  • Access beautifully interactive analysis and comparison tools
  • Compare nonprofit financials to similar organizations

Want to see how you can enhance your nonprofit research and unlock more insights? Learn More about GuideStar Pro.

George Junior Republic in Pennsylvania

Board of directors
as of 02/21/2024
SOURCE: Self-reported by organization
Board chair

James Epstein

Mark Alletto

David Ayers

Edward Berti

Michael Buckman

David Champion

James Epstein

Mary Odem

William Romaine Jr.

Gayle Young

Brenda K. McBride

Organizational demographics

SOURCE: Self-reported; last updated 2/21/2024

Who works and leads organizations that serve our diverse communities? Candid partnered with CHANGE Philanthropy on this demographic section.

Leadership

The organization's leader identifies as:

Race & ethnicity
Decline to state
Sexual orientation
Decline to state
Disability status
Decline to state

Race & ethnicity

No data

Gender identity

No data

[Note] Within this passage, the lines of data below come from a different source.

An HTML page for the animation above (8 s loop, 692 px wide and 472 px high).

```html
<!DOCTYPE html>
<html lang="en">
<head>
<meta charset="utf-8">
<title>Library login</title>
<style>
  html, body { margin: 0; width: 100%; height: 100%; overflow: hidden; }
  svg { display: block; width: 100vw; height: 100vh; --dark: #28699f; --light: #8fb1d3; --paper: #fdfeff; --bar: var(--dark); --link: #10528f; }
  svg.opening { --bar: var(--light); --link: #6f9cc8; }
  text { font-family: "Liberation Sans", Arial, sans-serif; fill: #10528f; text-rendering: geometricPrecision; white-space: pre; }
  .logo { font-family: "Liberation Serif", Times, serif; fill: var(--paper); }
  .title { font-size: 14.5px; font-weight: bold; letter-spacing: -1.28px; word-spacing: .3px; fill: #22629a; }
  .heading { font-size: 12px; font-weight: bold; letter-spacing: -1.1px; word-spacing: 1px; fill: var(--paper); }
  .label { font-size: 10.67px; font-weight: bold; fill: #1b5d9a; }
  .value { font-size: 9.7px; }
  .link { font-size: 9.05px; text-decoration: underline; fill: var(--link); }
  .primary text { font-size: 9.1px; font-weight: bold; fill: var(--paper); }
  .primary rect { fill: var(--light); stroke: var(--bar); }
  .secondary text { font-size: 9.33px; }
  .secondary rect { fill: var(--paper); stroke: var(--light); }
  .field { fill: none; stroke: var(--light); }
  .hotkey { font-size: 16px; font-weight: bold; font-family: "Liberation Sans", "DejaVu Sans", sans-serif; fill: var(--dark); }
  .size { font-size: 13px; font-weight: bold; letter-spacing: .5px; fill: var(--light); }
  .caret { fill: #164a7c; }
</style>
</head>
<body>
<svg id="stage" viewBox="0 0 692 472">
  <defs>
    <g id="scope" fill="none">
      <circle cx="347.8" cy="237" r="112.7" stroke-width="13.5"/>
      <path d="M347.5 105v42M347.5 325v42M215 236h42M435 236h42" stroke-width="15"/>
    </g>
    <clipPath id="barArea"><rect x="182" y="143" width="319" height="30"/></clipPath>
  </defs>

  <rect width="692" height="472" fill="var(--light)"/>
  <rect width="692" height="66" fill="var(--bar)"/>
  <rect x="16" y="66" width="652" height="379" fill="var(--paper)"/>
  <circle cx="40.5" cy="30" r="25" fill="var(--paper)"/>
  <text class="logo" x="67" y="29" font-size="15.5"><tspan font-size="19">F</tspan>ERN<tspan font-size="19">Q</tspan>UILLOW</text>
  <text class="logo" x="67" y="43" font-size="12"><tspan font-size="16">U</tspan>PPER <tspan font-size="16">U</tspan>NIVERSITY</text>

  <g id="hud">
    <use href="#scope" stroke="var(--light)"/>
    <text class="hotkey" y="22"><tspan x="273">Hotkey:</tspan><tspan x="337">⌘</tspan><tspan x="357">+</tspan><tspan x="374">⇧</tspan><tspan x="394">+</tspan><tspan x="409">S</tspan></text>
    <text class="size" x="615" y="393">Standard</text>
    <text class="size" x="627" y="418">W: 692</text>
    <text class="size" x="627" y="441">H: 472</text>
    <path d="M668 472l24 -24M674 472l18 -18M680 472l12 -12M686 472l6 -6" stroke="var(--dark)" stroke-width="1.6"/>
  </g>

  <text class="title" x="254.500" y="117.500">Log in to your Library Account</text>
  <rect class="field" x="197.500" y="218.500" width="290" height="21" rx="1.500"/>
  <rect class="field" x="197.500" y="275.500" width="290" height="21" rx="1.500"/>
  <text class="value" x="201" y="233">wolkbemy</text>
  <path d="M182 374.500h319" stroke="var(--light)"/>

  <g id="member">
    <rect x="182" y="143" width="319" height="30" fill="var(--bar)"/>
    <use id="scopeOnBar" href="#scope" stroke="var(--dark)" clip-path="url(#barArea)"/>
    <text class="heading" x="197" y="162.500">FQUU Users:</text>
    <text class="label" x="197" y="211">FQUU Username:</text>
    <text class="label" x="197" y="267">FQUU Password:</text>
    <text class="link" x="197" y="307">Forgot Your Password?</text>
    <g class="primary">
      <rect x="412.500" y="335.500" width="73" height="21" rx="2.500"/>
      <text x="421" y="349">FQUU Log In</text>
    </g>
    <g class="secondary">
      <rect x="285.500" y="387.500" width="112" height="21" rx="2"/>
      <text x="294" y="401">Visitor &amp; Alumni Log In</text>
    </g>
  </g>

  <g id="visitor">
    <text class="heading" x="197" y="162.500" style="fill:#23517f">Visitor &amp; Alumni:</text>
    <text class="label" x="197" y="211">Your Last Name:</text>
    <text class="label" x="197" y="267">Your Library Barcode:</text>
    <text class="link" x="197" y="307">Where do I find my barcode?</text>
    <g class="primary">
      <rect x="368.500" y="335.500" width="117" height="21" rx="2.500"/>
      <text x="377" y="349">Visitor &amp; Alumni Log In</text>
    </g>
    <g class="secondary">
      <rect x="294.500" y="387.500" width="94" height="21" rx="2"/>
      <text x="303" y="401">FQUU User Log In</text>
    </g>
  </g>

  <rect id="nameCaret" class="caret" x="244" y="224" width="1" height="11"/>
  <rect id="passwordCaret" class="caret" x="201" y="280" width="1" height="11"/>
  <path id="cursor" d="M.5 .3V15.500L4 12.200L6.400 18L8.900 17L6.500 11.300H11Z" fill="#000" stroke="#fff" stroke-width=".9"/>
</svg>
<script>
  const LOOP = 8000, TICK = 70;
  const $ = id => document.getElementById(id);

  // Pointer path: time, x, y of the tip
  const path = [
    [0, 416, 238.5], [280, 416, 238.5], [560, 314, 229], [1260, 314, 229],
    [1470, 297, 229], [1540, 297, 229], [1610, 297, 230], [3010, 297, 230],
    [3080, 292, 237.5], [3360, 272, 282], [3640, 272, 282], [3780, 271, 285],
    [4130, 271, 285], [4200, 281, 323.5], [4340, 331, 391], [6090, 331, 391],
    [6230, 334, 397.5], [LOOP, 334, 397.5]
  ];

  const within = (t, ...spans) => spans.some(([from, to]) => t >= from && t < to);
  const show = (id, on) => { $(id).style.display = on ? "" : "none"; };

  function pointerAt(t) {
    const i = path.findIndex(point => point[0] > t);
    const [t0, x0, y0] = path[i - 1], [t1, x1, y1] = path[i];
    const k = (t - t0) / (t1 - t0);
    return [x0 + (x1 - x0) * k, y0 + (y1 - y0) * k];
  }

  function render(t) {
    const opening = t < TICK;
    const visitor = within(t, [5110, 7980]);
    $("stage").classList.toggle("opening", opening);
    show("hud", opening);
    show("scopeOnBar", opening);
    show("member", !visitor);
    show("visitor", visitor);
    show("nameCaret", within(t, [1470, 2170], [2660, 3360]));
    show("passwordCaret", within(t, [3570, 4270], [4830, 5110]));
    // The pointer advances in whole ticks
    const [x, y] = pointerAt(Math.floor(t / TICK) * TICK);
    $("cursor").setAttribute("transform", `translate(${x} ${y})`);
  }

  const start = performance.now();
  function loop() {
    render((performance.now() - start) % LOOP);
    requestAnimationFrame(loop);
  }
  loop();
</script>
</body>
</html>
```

Transgender Identity

No data

Sexual orientation

No data

Disability

No data